Communing with nature
As The Gates exhibit in Central Park closes, another enviro-themed art piece will take its place. The equally ambitious project will feature some 200 large-scale photographs, a theater running an hour-long film on continuous loop, and a “floating library” featuring pages of the artist’s writings projected onto screens.
The multimedia exhibition is the work of Canadian photographer Gregory Colbert, whose collection includes images of humans communing, or rather “collaborating” with animals ranging from elephants to cheetahs to whales. “When you collaborate across species and break down those barriers, extraordinary things happen,” Colbert says of his work. Colbert commissioned an architect to design a space to house his one-man show “Ashes and Snow,” and the result is the Nomadic Museum, the world’s largest traveling structure, which will remain on Manhattan’s Pier 54 on the Hudson River until June 6. The 4,500-square-foot museum is constructed almost entirely of reusable and recyclable materials including steel shipping containers and giant columns of reinforced paper tubing. The entire exhibit structure will be transported to Los Angeles, Paris, Rome, and Beijing for future shows.
Colbert doesn’t describe himself as an environmental activist, but does say he wants his art to make an impact outside the art world:
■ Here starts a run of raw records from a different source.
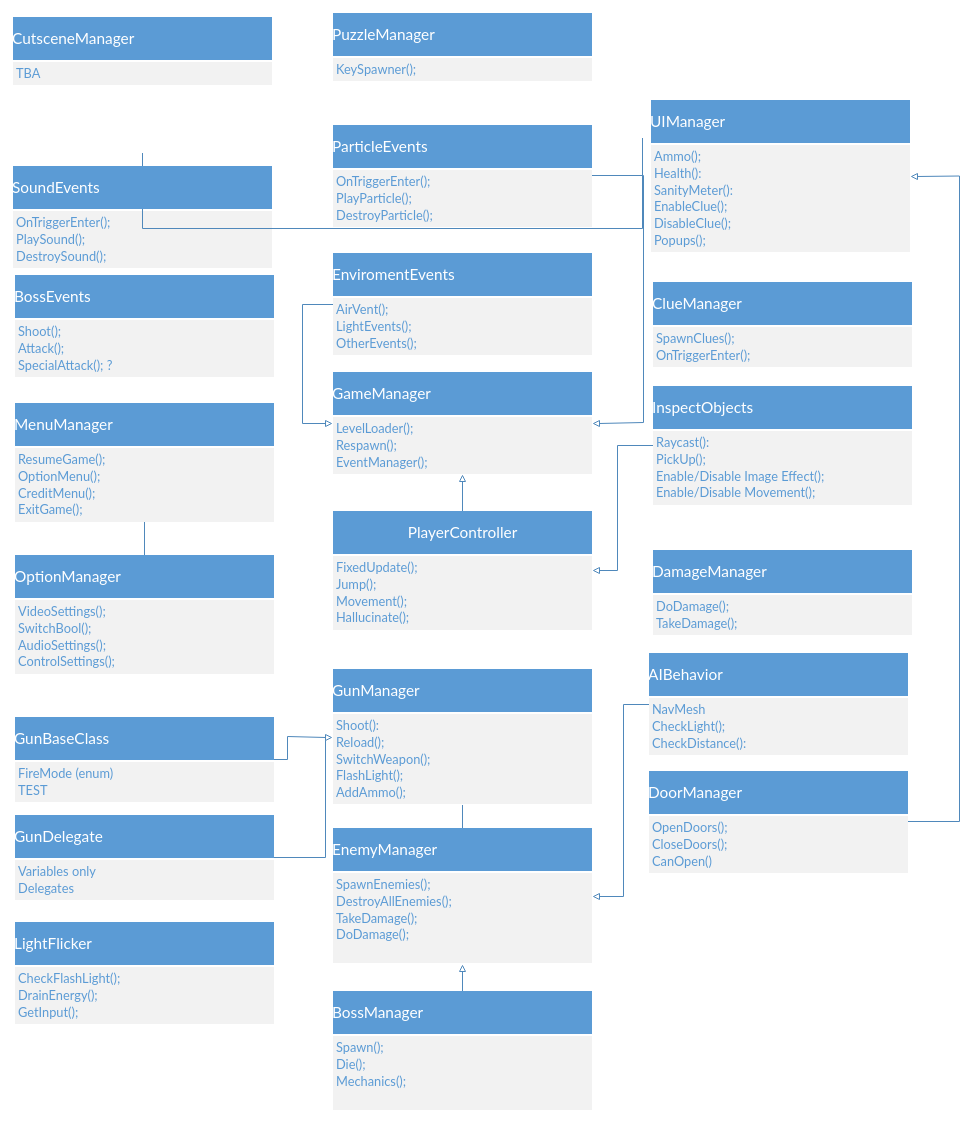
<!DOCTYPE html>
<html lang="en">
<head>
<meta charset="utf-8">
<title>Game class diagram</title>
<style>
:root { --head: #5b9bd5; --body: #f2f2f2; --ink: #5b9bd5; --line: #4f88bb; --paper: #fff; }
* { box-sizing: border-box; margin: 0; padding: 0; }
html, body { width: 979px; height: 1123px; overflow: hidden; background: var(--paper); }
.diagram { position: relative; width: 979px; height: 1123px; font-family: Lato, "Open Sans", sans-serif; }
.node { position: absolute; left: var(--x); top: var(--y); width: 259px; height: var(--h); display: flex; flex-direction: column; gap: 2px; }
.node h2 { flex: none; height: 43px; background: var(--head); color: var(--paper); font-size: 15.4px; font-weight: 400; line-height: 43px; text-indent: -1px; white-space: nowrap; }
.node ul { flex: 1; background: var(--body); color: var(--ink); list-style: none; padding: 3px 3px 0; font-size: 12.8px; line-height: 16.8px; white-space: nowrap; }
.node.centered h2 { text-align: center; text-indent: 0; }
.connectors { position: absolute; left: 0; top: 0; fill: none; stroke: var(--line); stroke-width: 1; }
.heads { fill: var(--paper); }
</style>
</head>
<body>
<main class="diagram">
  <section class="node" style="--x:13px;--y:17px;--h:68px"><h2>CutsceneManager</h2><ul><li>TBA</li></ul></section>
  <section class="node" style="--x:13px;--y:166px;--h:102px"><h2>SoundEvents</h2><ul><li>OnTriggerEnter();</li><li>PlaySound();</li><li>DestroySound();</li></ul></section>
  <section class="node" style="--x:15px;--y:275px;--h:102px"><h2>BossEvents</h2><ul><li>Shoot();</li><li>Attack();</li><li>SpecialAttack(); ?</li></ul></section>
  <section class="node" style="--x:15px;--y:403px;--h:119px"><h2>MenuManager</h2><ul><li>ResumeGame();</li><li>OptionMenu();</li><li>CreditMenu();</li><li>ExitGame();</li></ul></section>
  <section class="node" style="--x:15px;--y:555px;--h:119px"><h2>OptionManager</h2><ul><li>VideoSettings();</li><li>SwitchBool();</li><li>AudioSettings();</li><li>ControlSettings();</li></ul></section>
  <section class="node" style="--x:15px;--y:717px;--h:85px"><h2>GunBaseClass</h2><ul><li>FireMode (enum)</li><li>TEST</li></ul></section>
  <section class="node" style="--x:15px;--y:815px;--h:85px"><h2>GunDelegate</h2><ul><li>Variables only</li><li>Delegates</li></ul></section>
  <section class="node" style="--x:15px;--y:922px;--h:102px"><h2>LightFlicker</h2><ul><li>CheckFlashLight();</li><li>DrainEnergy();</li><li>GetInput();</li></ul></section>

  <section class="node" style="--x:333px;--y:13px;--h:68px"><h2>PuzzleManager</h2><ul><li>KeySpawner();</li></ul></section>
  <section class="node" style="--x:333px;--y:125px;--h:102px"><h2>ParticleEvents</h2><ul><li>OnTriggerEnter();</li><li>PlayParticle();</li><li>DestroyParticle();</li></ul></section>
  <section class="node" style="--x:333px;--y:253px;--h:102px"><h2>EnviromentEvents</h2><ul><li>AirVent();</li><li>LightEvents();</li><li>OtherEvents();</li></ul></section>
  <section class="node" style="--x:333px;--y:372px;--h:102px"><h2>GameManager</h2><ul><li>LevelLoader();</li><li>Respawn();</li><li>EventManager();</li></ul></section>
  <section class="node centered" style="--x:333px;--y:511px;--h:119px"><h2>PlayerController</h2><ul><li>FixedUpdate();</li><li>Jump();</li><li>Movement();</li><li>Hallucinate();</li></ul></section>
  <section class="node" style="--x:333px;--y:669px;--h:135px"><h2>GunManager</h2><ul><li>Shoot():</li><li>Reload();</li><li>SwitchWeapon();</li><li>FlashLight();</li><li>AddAmmo();</li></ul></section>
  <section class="node" style="--x:333px;--y:828px;--h:135px"><h2>EnemyManager</h2><ul><li>SpawnEnemies();</li><li>DestroyAllEnemies();</li><li>TakeDamage();</li><li>DoDamage();</li></ul></section>
  <section class="node" style="--x:333px;--y:991px;--h:119px"><h2>BossManager</h2><ul><li>Spawn();</li><li>Die();</li><li>Mechanics();</li></ul></section>

  <section class="node" style="--x:651px;--y:100px;--h:152px"><h2>UIManager</h2><ul><li>Ammo();</li><li>Health():</li><li>SanityMeter():</li><li>EnableClue();</li><li>DisableClue();</li><li>Popups();</li></ul></section>
  <section class="node" style="--x:653px;--y:282px;--h:85px"><h2>ClueManager</h2><ul><li>SpawnClues();</li><li>OnTriggerEnter();</li></ul></section>
  <section class="node" style="--x:653px;--y:386px;--h:119px"><h2>InspectObjects</h2><ul><li>Raycast():</li><li>PickUp();</li><li>Enable/Disable Image Effect();</li><li>Enable/Disable Movement();</li></ul></section>
  <section class="node" style="--x:653px;--y:550px;--h:85px"><h2>DamageManager</h2><ul><li>DoDamage();</li><li>TakeDamage();</li></ul></section>
  <section class="node" style="--x:649px;--y:653px;--h:102px"><h2>AIBehavior</h2><ul><li>NavMesh</li><li>CheckLight();</li><li>CheckDistance():</li></ul></section>
  <section class="node" style="--x:649px;--y:771px;--h:102px"><h2>DoorManager</h2><ul><li>OpenDoors();</li><li>CloseDoors();</li><li>CanOpen()</li></ul></section>

  <svg class="connectors" width="979" height="1123" viewBox="0 0 979 1123" aria-hidden="true">
    <defs><path id="arrowhead" d="M0 0L-6 -3V3Z"/></defs>
    <g class="lines">
      <path d="M142.5 153V166M142.5 209V228.5H642.5V138"/>
      <path d="M592 175.5H643.5V422.5L599 423.5"/>
      <path d="M333 304.5H302.5V423.5H326"/>
      <path d="M462.5 511V481"/>
      <path d="M653 445.5H617.5V570.5H599"/>
      <path d="M144.5 522V555"/>
      <path d="M274 759.5H287.5V736.5L326 737.5"/>
      <path d="M274 857.5H325.5V737.5"/>
      <path d="M462.5 805V828"/>
      <path d="M649 704.5H623.5V896.5H599"/>
      <path d="M462.5 991V971"/>
      <path d="M908 821.5H959.5V176L917 176.5"/>
    </g>
    <g class="heads">
      <use href="#arrowhead" transform="translate(593.5 423.5) rotate(180)"/>
      <use href="#arrowhead" transform="translate(331.5 423.5)"/>
      <use href="#arrowhead" transform="translate(462.5 475.5) rotate(-90)"/>
      <use href="#arrowhead" transform="translate(593.5 570.5) rotate(180)"/>
      <use href="#arrowhead" transform="translate(331.5 737.5)"/>
      <use href="#arrowhead" transform="translate(593.5 896.5) rotate(180)"/>
      <use href="#arrowhead" transform="translate(462.5 965.5) rotate(-90)"/>
      <use href="#arrowhead" transform="translate(911.5 176.5) rotate(180)"/>
    </g>
  </svg>
</main>
</body>
</html>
It is about inclusion, he says. It is about reconnecting people to the natural world. “Is this project a celebration of living nature? Or is this project a requiem?” he asks. “We’re going to find out probably in the next 15 to 20 years.”